I’m always on the hunt for a fantasy series that not only engages my emotions, but makes me think a little differently about the “big questions.” Sadly, you don’t find many of those. But there are a few writers who consistently write books that surprise me as a reader (not easy to do, by the way).
One of these writers is Robert Jackson Bennet. Not only does he have a very writerly name, but his “Divine Cities” series is not your typical fantasy. The first book, City of Stairs, introduces us to a fascinating alternate world set in a gaslit, early-automobile age. The worldbuilding in that novel is fascinating, though it had its drawbacks. I reviewed it on Goodreads a few years ago, and you can read it here.

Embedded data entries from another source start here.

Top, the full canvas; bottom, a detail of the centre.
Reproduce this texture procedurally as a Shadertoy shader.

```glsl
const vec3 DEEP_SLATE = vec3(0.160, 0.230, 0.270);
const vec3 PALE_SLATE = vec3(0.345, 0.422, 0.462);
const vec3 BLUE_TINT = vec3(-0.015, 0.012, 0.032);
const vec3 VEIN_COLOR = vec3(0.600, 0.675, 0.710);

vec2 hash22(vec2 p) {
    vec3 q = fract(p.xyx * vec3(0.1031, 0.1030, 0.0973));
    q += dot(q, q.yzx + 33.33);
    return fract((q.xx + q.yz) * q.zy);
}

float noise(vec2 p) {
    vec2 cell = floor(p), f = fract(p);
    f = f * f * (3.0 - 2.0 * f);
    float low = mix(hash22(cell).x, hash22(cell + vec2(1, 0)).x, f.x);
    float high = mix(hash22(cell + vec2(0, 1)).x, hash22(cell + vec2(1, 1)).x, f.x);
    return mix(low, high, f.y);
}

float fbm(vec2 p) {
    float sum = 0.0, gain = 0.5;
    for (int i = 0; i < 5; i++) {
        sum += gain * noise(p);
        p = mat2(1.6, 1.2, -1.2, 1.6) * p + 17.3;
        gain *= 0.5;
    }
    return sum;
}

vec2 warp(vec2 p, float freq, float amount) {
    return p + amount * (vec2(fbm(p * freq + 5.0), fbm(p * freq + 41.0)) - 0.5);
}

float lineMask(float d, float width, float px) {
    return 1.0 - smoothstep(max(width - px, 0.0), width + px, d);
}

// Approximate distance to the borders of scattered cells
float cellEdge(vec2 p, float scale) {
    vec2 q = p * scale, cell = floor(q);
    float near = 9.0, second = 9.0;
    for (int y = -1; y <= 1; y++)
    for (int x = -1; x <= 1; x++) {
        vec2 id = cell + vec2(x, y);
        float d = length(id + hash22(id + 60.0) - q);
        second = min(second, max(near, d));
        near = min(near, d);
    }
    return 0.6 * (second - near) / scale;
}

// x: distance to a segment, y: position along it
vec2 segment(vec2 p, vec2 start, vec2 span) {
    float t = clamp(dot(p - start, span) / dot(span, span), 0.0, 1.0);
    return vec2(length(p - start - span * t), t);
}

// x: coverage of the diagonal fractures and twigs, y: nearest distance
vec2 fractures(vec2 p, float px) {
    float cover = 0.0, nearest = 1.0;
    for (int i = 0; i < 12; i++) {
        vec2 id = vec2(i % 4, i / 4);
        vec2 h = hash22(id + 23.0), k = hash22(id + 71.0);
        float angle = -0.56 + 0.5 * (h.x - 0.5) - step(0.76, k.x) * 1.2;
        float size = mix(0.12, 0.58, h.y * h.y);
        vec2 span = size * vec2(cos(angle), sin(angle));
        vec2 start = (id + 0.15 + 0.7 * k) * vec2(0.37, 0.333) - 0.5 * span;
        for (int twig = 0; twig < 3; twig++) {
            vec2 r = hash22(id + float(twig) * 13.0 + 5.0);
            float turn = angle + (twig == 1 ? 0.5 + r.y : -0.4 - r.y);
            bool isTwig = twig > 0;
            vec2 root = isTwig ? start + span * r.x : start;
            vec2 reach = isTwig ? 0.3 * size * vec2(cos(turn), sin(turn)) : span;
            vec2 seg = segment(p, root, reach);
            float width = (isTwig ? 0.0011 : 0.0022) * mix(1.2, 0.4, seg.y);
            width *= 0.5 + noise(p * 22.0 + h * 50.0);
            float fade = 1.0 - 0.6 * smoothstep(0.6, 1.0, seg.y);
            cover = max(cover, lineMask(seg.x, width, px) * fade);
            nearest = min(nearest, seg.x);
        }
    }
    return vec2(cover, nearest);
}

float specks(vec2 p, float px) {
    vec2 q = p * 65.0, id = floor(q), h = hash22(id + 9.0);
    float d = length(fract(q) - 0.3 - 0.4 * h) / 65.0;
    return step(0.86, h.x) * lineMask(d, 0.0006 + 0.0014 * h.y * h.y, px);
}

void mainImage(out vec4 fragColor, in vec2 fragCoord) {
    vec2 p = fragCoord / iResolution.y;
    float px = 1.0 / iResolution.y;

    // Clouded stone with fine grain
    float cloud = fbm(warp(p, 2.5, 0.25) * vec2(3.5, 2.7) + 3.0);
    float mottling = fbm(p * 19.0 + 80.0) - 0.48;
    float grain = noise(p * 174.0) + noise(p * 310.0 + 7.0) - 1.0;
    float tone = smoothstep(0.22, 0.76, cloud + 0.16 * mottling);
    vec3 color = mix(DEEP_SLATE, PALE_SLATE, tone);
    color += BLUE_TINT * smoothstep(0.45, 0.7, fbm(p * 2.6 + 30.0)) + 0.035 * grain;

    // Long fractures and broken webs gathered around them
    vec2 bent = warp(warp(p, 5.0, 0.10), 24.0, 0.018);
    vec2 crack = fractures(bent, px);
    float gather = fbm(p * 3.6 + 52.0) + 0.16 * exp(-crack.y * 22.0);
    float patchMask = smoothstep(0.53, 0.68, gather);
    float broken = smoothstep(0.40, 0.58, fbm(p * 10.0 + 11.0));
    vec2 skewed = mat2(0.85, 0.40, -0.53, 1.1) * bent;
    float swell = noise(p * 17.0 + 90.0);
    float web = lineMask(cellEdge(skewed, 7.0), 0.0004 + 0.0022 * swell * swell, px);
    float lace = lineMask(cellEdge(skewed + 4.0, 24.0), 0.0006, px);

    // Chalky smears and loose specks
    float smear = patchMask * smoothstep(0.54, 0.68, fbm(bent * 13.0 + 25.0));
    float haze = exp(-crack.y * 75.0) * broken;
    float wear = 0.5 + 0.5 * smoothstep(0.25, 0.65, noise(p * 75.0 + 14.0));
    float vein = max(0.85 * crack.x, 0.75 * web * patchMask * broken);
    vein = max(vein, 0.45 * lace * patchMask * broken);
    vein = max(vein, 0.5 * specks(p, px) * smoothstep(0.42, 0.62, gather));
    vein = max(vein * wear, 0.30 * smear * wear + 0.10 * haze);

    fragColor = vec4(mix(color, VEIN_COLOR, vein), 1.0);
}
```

I was also surprised by the second one, City of Blades. But not in a good way. Rarely have I gone from liking a book to loathing its sequel. But there you go, it does happen.
So you may have thought that I would ignore the third book in the series, City of Miracles. The thing is, RJB writes great characters who just leap off the page. They stay with you. They become fully fledged beings, like actual friends. I couldn’t stop myself. I had to see if he would fix the problems that he had created in book 2.
I’m so glad I stuck with him.
City of Miracles is an exciting, sometimes pulse-pouding thriller that keeps the pages turning. I mean, there’s a sequence on a funicular in the middle of the (fictional) Himalayas that is better than some action movies. It has an effective bad guy with a very believable motivation for his “badness.” And Sigrud, the hulking Scandinavian-type berserker, is the main character. What’s not to love?
But that’s all to be expected from RJB. What threw me for a loop was how this was also a contemplative story about love, loss, and the power of memory. It asks difficult questions about power and love and forgiveness. And it, unlike the other books in the series, does engage the “difficult questions” about life.
Now, to be honest, I don’t share RJB’s worldview. I think his answers to the “why?” of the universe are disappointing and depressing. But that’s his prerogative. He follows through on his worldview to its logical conclusion, and he’s able to do it well. In the final analysis, his book is a thing of beauty. Even if I can’t agree with him about the ultimate questions of life and death, I can appreciate his well-crafted jewel of a book.
And I can wholeheartedly recommend it. You don’t really need to read the other books in the series to appreciate this one. (Note: the book has plenty of violence and adult themes, so not for the faint of heart).